In addition to the Competition and S/C variants, Shelby eventually also constructed a run of over 200, slightly more docile Cobra 427 road cars. So his early intuition had proven correct but he had just had too little time to get the cars ready in time for homologation. Production ceased in 1967, and the 427 remains as the final iteration of the original Cobra. Thanks to its heavy engine and short chassis the big-block Cobra's handing does not have the best of reputation, although its slightly lazier engine does reputedly make it easier to drive than the high strung 289 Cobra. We can only imagine what a phenomenal machine it could have been had the 390 V8 been available and the proper length tubing been used.
Chassis CSX3002 was the very first 427 Cobra shipped to the United States. Upon completion, it served as the development chassis. Still pending homologation, it was campaigned by the works team in the USRRC series as a prototype. Even though it was piloted by the likes of Ken Miles, Bob Bondurant and Phil Hill, it was not a real match for the purpose-built sports racer. Following its brief racing career, it starred on the official Shelby calendar and in Ford Total Performance ads.
The only 427 Cobra raced by the works team next served as the camera vehicle for the MGM motion picture Spinout, which starred Elvis Presley as a Cobra racing driver. Following its retirement from active duty, it was sold off and passed through various hands until it was acquired by Cobra-expert Geoff Howard in the 1980s. He meticulously restored the car and it was subsequently raced in historic events.

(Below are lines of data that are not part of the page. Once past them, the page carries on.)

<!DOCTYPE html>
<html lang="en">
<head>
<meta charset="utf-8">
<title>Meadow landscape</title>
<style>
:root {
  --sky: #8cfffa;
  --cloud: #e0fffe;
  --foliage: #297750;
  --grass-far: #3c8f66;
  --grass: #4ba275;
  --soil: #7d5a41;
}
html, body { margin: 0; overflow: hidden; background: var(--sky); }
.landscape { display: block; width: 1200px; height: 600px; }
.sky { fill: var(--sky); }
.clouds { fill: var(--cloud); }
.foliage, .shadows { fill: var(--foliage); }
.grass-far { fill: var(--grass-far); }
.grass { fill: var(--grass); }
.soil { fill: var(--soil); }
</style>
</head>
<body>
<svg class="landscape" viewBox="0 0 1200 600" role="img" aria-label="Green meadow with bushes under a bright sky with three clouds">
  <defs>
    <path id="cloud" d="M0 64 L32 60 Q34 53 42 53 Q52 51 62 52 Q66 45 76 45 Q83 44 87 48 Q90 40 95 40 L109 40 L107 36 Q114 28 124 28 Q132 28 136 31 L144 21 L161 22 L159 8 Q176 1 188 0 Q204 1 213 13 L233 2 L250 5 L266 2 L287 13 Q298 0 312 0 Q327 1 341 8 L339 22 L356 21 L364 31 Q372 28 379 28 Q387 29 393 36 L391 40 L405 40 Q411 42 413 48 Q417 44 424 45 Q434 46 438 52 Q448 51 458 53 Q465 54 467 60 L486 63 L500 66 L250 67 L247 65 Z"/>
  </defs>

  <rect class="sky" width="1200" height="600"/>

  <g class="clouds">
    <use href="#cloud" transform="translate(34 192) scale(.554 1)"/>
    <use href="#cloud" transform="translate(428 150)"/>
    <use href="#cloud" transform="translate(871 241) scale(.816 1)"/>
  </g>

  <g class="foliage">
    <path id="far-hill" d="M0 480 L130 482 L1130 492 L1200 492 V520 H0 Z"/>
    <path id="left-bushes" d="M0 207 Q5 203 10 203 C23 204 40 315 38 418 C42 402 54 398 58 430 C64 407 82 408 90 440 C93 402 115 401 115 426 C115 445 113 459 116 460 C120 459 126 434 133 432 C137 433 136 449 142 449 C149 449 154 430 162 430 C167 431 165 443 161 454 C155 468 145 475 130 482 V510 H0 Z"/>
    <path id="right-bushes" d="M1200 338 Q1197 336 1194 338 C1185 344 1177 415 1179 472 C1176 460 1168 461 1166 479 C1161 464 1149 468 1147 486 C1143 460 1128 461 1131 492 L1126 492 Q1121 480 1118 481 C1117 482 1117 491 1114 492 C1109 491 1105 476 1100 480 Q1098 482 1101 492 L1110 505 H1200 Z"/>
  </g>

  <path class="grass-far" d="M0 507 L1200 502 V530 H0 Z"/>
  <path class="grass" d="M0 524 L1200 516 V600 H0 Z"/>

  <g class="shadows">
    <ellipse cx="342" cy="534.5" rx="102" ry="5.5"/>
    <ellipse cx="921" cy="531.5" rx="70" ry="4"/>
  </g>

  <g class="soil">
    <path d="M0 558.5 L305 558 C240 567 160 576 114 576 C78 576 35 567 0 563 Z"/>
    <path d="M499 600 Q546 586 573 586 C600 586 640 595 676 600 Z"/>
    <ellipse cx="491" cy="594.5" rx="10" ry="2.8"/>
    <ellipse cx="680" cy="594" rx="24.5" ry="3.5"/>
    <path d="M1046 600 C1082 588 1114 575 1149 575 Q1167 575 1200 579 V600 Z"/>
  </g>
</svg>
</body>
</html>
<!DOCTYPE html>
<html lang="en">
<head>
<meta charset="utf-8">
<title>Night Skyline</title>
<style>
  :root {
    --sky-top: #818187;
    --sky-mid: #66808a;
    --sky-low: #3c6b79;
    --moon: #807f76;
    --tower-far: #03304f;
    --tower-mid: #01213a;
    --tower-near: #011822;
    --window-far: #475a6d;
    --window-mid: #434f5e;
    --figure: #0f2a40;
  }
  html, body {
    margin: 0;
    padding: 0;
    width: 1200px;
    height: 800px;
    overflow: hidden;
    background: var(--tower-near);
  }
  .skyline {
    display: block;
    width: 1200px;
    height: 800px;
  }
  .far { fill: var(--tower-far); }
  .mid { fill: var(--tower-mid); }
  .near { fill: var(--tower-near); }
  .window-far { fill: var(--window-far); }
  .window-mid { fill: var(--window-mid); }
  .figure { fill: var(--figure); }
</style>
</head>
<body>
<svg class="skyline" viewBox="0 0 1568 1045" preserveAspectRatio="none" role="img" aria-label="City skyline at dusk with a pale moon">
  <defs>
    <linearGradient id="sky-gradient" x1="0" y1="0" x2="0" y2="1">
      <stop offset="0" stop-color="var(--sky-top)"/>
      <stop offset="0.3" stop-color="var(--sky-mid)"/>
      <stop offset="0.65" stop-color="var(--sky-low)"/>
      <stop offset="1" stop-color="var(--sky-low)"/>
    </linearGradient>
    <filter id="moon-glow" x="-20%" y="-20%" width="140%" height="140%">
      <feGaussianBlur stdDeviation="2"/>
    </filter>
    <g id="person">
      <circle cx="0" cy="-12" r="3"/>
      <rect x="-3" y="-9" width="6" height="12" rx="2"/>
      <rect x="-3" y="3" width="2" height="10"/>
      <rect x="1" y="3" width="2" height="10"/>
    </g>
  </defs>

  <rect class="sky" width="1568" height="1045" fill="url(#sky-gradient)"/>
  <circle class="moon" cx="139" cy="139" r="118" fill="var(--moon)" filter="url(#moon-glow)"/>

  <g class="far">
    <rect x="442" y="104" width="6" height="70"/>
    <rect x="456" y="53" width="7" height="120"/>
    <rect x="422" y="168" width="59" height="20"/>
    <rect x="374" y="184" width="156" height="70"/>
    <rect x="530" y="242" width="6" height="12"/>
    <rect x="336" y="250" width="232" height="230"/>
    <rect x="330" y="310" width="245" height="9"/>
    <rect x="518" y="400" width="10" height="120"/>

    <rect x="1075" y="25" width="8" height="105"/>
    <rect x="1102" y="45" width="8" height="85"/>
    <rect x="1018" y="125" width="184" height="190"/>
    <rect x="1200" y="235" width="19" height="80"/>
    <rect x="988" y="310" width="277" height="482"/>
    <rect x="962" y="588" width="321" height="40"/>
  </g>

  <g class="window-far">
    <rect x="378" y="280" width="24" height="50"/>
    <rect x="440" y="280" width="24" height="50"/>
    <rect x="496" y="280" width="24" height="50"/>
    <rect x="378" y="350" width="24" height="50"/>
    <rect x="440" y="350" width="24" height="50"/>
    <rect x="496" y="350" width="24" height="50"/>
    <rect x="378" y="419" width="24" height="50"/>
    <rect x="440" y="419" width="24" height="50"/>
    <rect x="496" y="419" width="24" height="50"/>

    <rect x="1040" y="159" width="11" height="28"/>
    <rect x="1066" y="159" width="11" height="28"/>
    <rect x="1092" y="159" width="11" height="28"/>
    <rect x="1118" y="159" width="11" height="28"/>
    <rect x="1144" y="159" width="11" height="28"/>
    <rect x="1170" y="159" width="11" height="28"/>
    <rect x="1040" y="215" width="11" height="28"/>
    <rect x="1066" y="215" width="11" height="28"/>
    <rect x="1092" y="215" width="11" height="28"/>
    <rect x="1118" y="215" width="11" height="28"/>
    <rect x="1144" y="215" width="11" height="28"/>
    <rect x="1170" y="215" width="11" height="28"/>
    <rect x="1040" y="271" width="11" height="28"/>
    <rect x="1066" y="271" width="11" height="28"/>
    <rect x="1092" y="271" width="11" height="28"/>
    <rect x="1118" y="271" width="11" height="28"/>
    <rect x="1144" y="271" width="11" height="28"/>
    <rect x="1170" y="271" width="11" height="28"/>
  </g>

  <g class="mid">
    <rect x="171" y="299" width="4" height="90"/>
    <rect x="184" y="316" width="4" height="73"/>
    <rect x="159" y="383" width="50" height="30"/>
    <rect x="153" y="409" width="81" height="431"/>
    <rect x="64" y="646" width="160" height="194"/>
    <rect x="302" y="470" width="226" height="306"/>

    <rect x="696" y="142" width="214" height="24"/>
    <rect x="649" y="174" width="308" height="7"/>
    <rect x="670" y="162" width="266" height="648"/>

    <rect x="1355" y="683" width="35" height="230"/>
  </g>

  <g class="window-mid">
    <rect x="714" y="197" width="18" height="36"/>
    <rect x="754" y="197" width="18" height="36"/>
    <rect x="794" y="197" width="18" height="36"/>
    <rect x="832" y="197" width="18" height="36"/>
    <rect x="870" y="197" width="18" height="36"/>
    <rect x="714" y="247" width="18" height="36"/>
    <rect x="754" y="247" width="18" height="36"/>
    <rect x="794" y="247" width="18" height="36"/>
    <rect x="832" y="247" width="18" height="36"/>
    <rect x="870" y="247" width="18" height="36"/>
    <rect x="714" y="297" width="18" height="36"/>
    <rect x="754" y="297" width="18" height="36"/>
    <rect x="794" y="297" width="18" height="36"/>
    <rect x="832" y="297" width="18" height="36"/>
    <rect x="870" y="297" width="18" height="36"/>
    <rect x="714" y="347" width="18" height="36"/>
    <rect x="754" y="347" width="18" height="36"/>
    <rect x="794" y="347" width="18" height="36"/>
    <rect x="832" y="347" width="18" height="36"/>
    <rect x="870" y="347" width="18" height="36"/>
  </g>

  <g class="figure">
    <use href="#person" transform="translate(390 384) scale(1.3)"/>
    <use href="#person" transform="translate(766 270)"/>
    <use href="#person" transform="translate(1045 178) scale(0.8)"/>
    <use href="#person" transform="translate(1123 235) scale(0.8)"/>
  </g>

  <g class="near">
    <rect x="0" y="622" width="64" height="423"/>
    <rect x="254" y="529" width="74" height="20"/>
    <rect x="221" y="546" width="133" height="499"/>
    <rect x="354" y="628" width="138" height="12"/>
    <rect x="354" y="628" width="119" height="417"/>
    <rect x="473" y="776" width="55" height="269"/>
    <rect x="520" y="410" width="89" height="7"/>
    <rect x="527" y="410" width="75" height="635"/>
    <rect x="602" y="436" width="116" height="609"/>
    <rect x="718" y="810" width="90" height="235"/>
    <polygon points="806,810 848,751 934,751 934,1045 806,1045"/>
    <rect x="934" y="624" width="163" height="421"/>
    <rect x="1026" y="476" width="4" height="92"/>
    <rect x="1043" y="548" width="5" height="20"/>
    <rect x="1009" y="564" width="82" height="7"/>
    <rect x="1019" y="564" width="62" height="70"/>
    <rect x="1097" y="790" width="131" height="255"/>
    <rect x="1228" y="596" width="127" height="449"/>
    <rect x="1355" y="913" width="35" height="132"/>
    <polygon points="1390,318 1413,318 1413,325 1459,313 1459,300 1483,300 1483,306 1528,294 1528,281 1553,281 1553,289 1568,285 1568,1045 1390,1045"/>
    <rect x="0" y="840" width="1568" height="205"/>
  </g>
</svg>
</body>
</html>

From the late 1990s, it was loaned to the fabulous Shelby American Collection museum in Boulder, Colorado until it was acquired by the current owner.
One of the first Cobra 427s, this example was bought new by privateer racer William G. Freeman, who used the car only twice before moving to France. He tried to sell the car in vain and in the end brought it with him. Late in 1965, it was sold to an Air Force Captain, who was stationed in France. In the Spring of 1966, the Cobra passed into the stable of the Chequered Flag racing team in London England. They converted the car to right hand drive and re-painted it Wimbledon white with a black engine cover.
In this guise, chassis CSX3006 was extensively raced all around the British isles. The highlight of its racing career came at the Ilford 500 at Brands Hatch in May of 1966. Piloted by Bob Bondurant and David Piper, and in torrential conditions, the menacing Cobra took the outright win ahead of a flock of GT40s and E-Types. Following its contemporary racing career, it stayed in England for another decade before returning home to the United States.
While in America, the car was returned to left hand drive and painted in the Shelby team colours of guardsman blue with two white stripes. In the early 2000s, Brands Hatch winning Cobra was subjected to a ground-up restoration. The owner decided to return the car to its 1966 condition, so the steering wheel was moved once more and the white with black livery was re-applied. It has since passed into the hands of the current, fittingly British owner.
This Cobra 427 was successfully campaigned in the 1966 by the Ford of Canada works driver George Eaton. Despite being only twenty years old he coped with the 550 bhp remarkably well, winning his class in all eighteen regional and national races he competed in. In a 6 Hours race at Mosport he even beat his team's Ford GT40. It has since survived virtually undamaged with the original and body still fitted. Painted in familiar Cobra colours, the very rare 427 Cobra is seen in action here at the 2006 Monterey Historic Races.